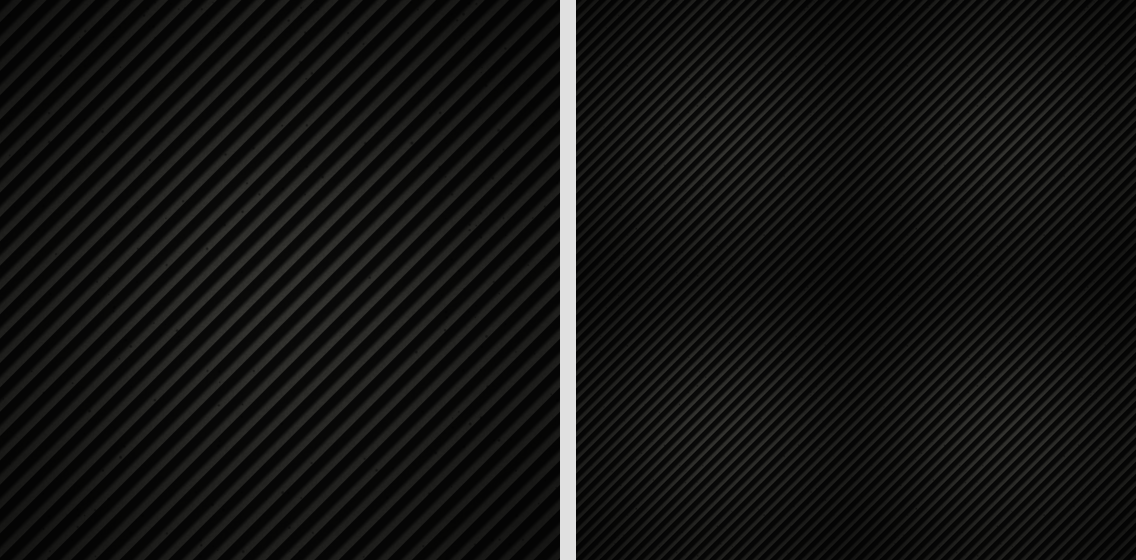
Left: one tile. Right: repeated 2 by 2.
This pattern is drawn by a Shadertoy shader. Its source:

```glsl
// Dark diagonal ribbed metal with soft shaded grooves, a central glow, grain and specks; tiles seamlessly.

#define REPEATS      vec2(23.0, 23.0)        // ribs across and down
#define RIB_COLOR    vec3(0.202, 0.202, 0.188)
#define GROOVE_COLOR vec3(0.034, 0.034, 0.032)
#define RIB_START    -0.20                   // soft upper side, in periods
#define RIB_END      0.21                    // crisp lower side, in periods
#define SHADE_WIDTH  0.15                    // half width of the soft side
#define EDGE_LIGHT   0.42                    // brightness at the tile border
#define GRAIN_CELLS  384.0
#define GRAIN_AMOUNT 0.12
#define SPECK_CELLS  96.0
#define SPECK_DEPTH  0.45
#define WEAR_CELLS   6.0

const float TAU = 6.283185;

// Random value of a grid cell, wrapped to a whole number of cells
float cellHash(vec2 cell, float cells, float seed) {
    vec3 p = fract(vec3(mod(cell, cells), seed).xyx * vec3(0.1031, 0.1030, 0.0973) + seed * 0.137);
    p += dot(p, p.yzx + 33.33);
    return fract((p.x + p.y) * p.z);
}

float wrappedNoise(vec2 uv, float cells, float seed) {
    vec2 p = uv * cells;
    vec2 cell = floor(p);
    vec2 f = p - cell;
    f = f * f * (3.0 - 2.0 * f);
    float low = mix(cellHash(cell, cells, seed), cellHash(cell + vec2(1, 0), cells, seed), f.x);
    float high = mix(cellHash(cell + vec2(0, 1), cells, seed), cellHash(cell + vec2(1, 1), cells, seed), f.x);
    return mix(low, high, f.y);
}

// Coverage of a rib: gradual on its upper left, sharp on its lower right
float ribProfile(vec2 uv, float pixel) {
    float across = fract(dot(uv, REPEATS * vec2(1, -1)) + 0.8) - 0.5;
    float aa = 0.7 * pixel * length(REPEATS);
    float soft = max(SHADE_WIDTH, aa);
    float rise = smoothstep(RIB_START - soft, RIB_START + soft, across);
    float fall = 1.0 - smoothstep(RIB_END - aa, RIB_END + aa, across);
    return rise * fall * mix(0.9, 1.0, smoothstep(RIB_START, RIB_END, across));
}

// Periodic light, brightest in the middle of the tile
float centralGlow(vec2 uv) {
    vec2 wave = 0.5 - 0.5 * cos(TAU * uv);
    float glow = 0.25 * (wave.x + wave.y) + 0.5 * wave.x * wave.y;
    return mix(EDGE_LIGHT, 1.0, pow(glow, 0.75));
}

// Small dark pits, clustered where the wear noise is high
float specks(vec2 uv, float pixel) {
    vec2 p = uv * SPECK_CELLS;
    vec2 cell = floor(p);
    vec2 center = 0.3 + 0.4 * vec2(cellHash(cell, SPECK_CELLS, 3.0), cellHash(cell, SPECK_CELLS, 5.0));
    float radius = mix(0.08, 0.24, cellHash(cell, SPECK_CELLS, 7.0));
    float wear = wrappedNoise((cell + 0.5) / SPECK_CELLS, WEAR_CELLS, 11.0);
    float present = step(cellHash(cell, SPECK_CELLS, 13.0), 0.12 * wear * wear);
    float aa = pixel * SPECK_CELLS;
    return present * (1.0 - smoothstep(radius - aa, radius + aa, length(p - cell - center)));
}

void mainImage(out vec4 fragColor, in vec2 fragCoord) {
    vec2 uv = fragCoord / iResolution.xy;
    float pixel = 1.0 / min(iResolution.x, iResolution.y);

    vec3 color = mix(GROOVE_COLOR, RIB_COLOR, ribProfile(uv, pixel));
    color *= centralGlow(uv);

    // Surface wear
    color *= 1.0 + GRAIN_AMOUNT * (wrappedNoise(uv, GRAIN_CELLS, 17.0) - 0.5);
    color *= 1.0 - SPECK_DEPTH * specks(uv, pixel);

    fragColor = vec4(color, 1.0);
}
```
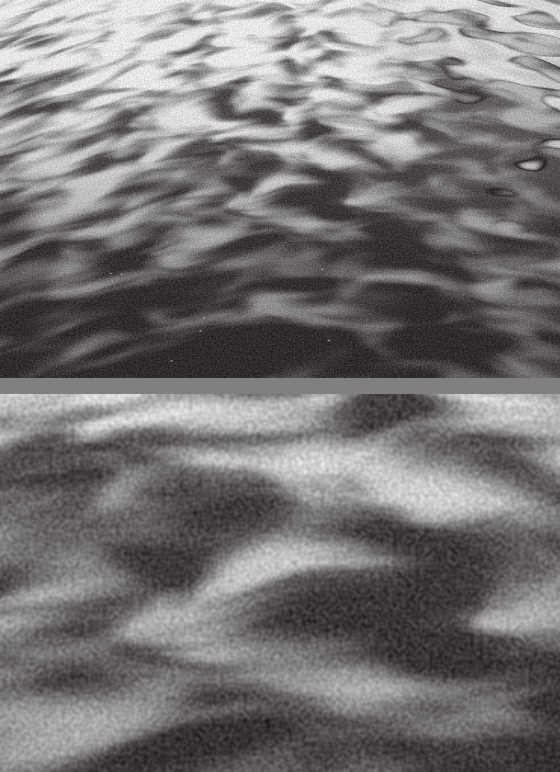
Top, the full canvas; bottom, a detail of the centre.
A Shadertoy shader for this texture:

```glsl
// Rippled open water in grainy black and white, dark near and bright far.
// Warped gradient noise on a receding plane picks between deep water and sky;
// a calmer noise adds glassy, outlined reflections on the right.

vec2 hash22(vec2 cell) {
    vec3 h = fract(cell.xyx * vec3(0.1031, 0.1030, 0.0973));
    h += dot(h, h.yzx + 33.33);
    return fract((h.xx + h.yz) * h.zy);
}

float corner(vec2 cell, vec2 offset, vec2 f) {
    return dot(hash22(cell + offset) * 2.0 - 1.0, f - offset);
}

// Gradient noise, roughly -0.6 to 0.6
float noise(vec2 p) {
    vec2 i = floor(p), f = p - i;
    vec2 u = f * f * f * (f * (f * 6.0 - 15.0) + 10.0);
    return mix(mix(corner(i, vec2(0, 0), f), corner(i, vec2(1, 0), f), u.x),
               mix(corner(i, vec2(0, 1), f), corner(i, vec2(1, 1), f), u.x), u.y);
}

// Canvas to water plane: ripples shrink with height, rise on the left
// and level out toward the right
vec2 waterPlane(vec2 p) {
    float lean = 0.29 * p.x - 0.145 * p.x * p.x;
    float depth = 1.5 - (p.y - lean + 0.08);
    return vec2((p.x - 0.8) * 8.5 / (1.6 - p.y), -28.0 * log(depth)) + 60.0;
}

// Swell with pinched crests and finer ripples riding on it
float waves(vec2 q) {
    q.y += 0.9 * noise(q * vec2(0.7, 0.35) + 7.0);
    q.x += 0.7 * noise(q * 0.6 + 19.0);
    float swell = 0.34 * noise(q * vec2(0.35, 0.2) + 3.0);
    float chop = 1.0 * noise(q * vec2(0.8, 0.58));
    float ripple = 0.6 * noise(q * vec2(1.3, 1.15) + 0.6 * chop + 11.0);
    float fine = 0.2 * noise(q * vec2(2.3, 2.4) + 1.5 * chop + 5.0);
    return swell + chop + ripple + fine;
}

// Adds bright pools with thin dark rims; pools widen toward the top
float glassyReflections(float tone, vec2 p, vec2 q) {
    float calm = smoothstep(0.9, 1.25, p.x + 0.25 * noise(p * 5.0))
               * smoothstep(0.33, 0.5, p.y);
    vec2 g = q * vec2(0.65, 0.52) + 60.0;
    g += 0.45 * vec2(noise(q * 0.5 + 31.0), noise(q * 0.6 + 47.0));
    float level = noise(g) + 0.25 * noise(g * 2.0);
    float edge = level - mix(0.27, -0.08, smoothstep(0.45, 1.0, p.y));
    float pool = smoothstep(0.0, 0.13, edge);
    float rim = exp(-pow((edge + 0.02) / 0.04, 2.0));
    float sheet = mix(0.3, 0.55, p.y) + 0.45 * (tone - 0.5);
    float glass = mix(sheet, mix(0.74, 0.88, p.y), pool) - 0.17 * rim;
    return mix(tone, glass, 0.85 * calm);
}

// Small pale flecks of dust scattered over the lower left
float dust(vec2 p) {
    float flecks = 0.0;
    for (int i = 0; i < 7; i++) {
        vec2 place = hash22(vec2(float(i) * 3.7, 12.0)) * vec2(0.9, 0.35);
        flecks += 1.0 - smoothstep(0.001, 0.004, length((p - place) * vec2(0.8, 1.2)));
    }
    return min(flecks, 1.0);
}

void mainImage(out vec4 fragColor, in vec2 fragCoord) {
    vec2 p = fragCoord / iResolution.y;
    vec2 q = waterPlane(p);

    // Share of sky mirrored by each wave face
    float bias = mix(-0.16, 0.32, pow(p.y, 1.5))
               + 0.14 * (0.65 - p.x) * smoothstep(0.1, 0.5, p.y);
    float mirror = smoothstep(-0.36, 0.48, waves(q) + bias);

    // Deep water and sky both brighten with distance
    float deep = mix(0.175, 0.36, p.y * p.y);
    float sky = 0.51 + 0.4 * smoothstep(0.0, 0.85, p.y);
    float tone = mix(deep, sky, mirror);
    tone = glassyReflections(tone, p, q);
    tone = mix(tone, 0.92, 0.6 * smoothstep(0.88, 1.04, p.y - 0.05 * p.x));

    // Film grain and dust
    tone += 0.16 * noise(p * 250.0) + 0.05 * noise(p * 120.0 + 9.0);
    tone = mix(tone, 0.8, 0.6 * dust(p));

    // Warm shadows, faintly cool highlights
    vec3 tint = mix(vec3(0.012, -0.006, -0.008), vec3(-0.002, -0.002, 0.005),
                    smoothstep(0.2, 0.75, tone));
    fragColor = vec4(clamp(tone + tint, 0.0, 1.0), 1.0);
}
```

* * * * * * *

» **Description of the task**:
Could you count the lines in the entries that hold the word "soft"? Only the number is wanted.

» **Exercise answer**:
5